France in brief:
Easily accessible for visitors from the UK and
from Northern Europe, Northwest France
offers a variety of coastal and inland tourist destinations, with
plenty of attractions.
- France's most visited monument outside Paris -
lies on the borders of Brittany and Normandy
Situated a couple of hundred miles south of the
English Westcountry, this area of France is in many respects rather
like a warmer sunnier version of the West of England.... with less
crowds, notably in the inland areas. The northwestern parts of France
have a history
that is deeply entwined with the history of the south of England, and
there is a long tradition of migration and trade across the English
Channel going back to long before Roman times. These regional links
remained strong through the historic Celtic
migrations and the Norman conquest of England and are at the heart of
the strong cultural
links that have existed between England and Northern France for most of
the time since the Middle Ages.
north coast of Brittany, with its rugged granite cliffs and little
sandy coves, is fairly similar to North Cornwall, though a bit warmer
and sunnier. The south coast of Brittany can be hot in the summer
months.... though as with the West of England, rainy weeks remain a
possibility in any season. Inland Brittany is an area of
and valleys, rivers and meadows, in short a lovely rural area. The
region is well endowed with cycleways.
Click here for lots more about Brittany, including Brittany's
heritage, tourist attractions and a regional overview.
area from where William the Conqueror set out in 1066, has much in
common with the south of England between Devon and Sussex: sandy
beaches, rocky cliffs in the Cotentin peninsula, the famous white
cliffs of Etretat, and an inland area full of wonderful small towns and
villages, many boasting fine half-timbered houses. One such town is Bayeux,
home of the famous mediaeval Bayeux Tapestry, depicting the Battle of
Hastings. Off the coast in the west of the region lies the Mont St. Michel,
the most visited historic site in France outside Paris. Normandy is
also famous for gentle farmland with fields and hedgerows, its stables
and racehorses. The Normandy Beaches, Omaha, Juno and the others, scene
of the vital D-Day landings in the Second World War, draw many
visitors, including a lot of American tourists.
include sea food ("fruits de mer") , famous cheeses like Camembert, and
of course, like the S-W of England, cider. .. but also its more potent
If you want to experience the real France without too much driving,
Brittany and Normandy are worth considering.
Pays de la Loire:
The Pays de la Loire
region is more generally thought of as being central western France:
but the Loire Atlantique department, or at least the parts of it on the
north bank of the Loire, are strongly turned towards Brittany, and
Nantes, capital of the Loire Atlantique, was once the capital of

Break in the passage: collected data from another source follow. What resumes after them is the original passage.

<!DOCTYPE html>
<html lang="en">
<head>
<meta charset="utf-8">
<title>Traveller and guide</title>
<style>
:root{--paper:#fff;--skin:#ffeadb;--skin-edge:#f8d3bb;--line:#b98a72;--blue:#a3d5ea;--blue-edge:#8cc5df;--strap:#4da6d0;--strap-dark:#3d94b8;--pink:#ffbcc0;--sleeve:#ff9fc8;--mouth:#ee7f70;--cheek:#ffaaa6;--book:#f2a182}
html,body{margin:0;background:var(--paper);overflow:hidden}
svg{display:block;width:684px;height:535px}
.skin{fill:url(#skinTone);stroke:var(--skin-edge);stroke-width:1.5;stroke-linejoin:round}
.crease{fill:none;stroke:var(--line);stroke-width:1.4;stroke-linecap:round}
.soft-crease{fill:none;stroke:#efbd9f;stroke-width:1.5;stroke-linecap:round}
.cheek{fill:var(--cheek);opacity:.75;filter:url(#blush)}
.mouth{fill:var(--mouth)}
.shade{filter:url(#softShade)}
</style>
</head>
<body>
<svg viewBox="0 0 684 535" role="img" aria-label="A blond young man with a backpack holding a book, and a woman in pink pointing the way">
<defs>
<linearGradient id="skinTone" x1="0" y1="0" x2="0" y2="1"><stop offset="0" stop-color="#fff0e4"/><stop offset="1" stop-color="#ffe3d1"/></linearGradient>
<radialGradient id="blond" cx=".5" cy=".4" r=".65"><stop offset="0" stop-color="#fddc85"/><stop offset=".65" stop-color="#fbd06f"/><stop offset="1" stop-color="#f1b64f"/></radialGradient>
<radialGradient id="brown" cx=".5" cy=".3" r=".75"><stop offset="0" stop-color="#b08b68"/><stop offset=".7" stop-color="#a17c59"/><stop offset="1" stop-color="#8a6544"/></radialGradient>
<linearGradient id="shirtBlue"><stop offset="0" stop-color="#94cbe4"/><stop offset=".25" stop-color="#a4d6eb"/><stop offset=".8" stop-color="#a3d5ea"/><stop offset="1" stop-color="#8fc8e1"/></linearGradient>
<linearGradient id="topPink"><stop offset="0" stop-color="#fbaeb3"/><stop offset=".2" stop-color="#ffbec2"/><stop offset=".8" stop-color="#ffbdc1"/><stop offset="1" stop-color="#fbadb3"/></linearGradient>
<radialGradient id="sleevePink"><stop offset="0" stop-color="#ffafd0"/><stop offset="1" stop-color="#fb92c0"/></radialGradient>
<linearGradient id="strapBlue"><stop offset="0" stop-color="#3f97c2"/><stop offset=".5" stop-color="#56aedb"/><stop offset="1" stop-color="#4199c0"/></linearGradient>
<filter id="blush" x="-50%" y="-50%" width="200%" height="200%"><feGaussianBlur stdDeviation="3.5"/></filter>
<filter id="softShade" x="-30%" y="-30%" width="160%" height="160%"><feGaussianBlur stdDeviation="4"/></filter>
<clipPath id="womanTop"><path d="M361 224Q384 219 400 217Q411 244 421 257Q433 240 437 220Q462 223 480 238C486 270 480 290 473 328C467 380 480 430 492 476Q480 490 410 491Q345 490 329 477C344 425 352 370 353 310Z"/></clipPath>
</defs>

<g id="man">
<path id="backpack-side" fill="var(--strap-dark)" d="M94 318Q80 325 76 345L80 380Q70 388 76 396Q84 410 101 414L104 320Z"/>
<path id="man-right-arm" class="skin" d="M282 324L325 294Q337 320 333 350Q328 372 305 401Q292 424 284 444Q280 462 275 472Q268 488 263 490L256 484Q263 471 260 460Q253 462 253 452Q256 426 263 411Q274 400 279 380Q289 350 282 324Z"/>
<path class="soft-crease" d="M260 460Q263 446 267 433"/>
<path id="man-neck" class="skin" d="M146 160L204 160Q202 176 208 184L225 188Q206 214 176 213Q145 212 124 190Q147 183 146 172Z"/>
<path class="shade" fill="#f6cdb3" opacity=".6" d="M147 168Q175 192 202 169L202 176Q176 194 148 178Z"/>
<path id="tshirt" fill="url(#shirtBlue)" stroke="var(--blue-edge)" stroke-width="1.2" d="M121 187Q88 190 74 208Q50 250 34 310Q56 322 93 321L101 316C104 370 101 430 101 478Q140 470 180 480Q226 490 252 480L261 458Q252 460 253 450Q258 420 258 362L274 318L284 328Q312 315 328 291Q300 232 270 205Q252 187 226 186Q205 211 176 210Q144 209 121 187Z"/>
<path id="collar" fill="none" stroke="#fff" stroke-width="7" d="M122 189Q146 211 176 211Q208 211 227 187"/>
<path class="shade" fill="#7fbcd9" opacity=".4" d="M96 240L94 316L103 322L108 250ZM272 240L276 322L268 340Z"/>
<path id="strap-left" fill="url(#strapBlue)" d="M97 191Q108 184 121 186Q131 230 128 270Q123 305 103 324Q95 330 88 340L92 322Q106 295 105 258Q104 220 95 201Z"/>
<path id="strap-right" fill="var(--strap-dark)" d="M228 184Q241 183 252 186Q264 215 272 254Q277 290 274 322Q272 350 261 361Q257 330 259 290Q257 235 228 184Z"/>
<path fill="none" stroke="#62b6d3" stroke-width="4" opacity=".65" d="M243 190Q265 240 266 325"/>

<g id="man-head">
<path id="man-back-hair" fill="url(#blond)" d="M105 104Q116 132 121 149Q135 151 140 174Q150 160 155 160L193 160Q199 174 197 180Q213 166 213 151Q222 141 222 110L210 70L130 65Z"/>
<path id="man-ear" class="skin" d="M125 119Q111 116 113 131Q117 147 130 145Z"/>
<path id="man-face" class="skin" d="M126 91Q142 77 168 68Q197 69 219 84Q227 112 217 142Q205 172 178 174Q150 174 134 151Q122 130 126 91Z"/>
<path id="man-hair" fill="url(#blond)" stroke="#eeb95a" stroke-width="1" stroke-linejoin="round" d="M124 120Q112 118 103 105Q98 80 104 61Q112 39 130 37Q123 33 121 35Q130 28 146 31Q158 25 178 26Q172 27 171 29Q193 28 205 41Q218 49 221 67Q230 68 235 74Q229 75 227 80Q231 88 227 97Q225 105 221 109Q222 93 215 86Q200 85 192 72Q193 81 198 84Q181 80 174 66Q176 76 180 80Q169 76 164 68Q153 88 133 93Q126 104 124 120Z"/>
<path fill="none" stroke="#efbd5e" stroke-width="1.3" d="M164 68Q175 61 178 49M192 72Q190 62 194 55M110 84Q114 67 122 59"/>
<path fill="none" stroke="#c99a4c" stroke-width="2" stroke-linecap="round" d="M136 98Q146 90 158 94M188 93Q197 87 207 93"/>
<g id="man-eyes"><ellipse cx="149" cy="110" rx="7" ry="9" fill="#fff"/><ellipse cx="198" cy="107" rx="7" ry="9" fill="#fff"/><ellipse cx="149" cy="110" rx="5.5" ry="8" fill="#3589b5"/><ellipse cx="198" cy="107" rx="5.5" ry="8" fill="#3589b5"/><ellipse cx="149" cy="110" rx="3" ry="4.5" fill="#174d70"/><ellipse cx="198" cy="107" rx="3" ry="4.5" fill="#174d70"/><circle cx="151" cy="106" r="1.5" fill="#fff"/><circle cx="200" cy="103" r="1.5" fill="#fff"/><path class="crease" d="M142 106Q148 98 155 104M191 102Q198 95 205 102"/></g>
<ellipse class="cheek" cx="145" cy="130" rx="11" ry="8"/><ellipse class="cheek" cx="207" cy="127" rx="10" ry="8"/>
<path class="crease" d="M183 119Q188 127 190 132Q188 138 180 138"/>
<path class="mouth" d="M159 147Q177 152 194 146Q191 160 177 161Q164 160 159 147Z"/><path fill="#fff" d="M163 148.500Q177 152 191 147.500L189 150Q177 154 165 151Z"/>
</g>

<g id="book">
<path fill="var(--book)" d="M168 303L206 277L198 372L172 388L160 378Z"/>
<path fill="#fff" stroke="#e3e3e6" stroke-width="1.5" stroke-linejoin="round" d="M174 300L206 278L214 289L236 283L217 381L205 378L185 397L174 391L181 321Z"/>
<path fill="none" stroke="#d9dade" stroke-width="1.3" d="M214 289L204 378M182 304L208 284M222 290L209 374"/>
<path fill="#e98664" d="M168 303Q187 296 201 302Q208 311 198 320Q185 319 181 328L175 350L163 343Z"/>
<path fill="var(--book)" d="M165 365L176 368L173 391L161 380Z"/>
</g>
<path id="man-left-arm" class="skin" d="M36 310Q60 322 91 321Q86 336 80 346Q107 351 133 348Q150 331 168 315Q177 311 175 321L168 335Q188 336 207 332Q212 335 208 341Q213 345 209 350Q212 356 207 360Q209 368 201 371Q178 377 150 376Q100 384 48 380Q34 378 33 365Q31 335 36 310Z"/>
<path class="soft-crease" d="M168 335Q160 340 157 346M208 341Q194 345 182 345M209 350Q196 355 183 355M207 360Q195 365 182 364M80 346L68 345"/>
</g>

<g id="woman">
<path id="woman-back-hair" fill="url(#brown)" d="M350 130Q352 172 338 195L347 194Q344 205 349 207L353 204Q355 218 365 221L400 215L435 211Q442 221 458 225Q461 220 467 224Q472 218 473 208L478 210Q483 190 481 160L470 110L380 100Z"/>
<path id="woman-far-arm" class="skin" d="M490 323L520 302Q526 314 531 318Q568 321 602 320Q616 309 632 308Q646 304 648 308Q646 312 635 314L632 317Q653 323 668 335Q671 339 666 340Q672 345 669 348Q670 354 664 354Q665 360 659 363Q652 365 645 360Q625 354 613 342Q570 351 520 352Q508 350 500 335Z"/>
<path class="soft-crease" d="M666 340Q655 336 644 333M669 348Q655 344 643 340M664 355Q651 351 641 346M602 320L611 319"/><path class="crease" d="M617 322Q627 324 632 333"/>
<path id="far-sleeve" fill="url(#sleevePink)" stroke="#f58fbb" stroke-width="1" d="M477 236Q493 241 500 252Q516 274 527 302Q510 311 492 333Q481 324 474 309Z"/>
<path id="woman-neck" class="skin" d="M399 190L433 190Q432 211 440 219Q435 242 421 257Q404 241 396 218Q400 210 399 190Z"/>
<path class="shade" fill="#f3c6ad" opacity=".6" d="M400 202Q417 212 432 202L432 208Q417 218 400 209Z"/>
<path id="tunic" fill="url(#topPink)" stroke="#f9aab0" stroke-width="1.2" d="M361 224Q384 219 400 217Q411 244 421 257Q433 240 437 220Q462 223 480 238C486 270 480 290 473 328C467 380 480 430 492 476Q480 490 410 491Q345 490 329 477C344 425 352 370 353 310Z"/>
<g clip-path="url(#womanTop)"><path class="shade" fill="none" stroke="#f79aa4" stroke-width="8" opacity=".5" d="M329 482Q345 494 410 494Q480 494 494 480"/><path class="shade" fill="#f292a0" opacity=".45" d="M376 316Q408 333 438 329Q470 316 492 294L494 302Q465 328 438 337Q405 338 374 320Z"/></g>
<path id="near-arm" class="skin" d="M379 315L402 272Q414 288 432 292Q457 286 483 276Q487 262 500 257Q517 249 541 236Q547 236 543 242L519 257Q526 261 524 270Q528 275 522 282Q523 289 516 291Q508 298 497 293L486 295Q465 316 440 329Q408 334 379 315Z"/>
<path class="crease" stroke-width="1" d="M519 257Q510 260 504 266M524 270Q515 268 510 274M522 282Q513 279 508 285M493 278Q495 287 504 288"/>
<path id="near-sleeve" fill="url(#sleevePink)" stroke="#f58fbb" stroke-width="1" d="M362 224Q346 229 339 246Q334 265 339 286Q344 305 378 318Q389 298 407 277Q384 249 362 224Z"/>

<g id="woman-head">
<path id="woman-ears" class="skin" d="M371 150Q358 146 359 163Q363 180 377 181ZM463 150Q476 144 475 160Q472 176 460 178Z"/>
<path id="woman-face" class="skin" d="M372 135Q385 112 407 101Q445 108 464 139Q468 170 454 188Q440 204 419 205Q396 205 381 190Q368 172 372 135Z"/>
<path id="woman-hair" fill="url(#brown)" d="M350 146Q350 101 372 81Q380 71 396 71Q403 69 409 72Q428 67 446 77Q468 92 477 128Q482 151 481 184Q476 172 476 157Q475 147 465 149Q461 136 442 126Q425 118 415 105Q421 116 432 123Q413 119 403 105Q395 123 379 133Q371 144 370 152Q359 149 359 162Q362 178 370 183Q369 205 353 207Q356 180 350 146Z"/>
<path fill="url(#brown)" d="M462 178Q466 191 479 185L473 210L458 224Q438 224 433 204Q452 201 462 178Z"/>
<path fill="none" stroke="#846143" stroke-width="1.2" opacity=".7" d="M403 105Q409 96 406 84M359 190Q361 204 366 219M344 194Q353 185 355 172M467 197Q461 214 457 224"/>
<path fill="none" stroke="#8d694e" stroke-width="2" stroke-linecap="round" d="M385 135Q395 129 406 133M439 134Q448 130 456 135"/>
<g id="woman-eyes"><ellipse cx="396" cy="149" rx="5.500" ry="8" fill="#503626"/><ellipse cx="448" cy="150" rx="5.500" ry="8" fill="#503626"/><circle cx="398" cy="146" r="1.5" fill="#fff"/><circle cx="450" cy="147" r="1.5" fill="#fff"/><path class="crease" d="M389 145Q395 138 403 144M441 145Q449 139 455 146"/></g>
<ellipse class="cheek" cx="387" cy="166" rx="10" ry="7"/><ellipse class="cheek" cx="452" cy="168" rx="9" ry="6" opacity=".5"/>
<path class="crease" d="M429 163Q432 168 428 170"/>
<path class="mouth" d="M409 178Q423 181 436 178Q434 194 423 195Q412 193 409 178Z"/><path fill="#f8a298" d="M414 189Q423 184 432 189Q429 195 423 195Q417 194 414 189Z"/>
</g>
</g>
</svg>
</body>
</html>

Brittany - a region to which it no longer belongs.
Also the Mayenne department, in the north of the Pays de la
Loire, juts up between Brittany and Normandy, which only actually share
a short common border.
Caen, Rouen, Rennes, Brest, Nantes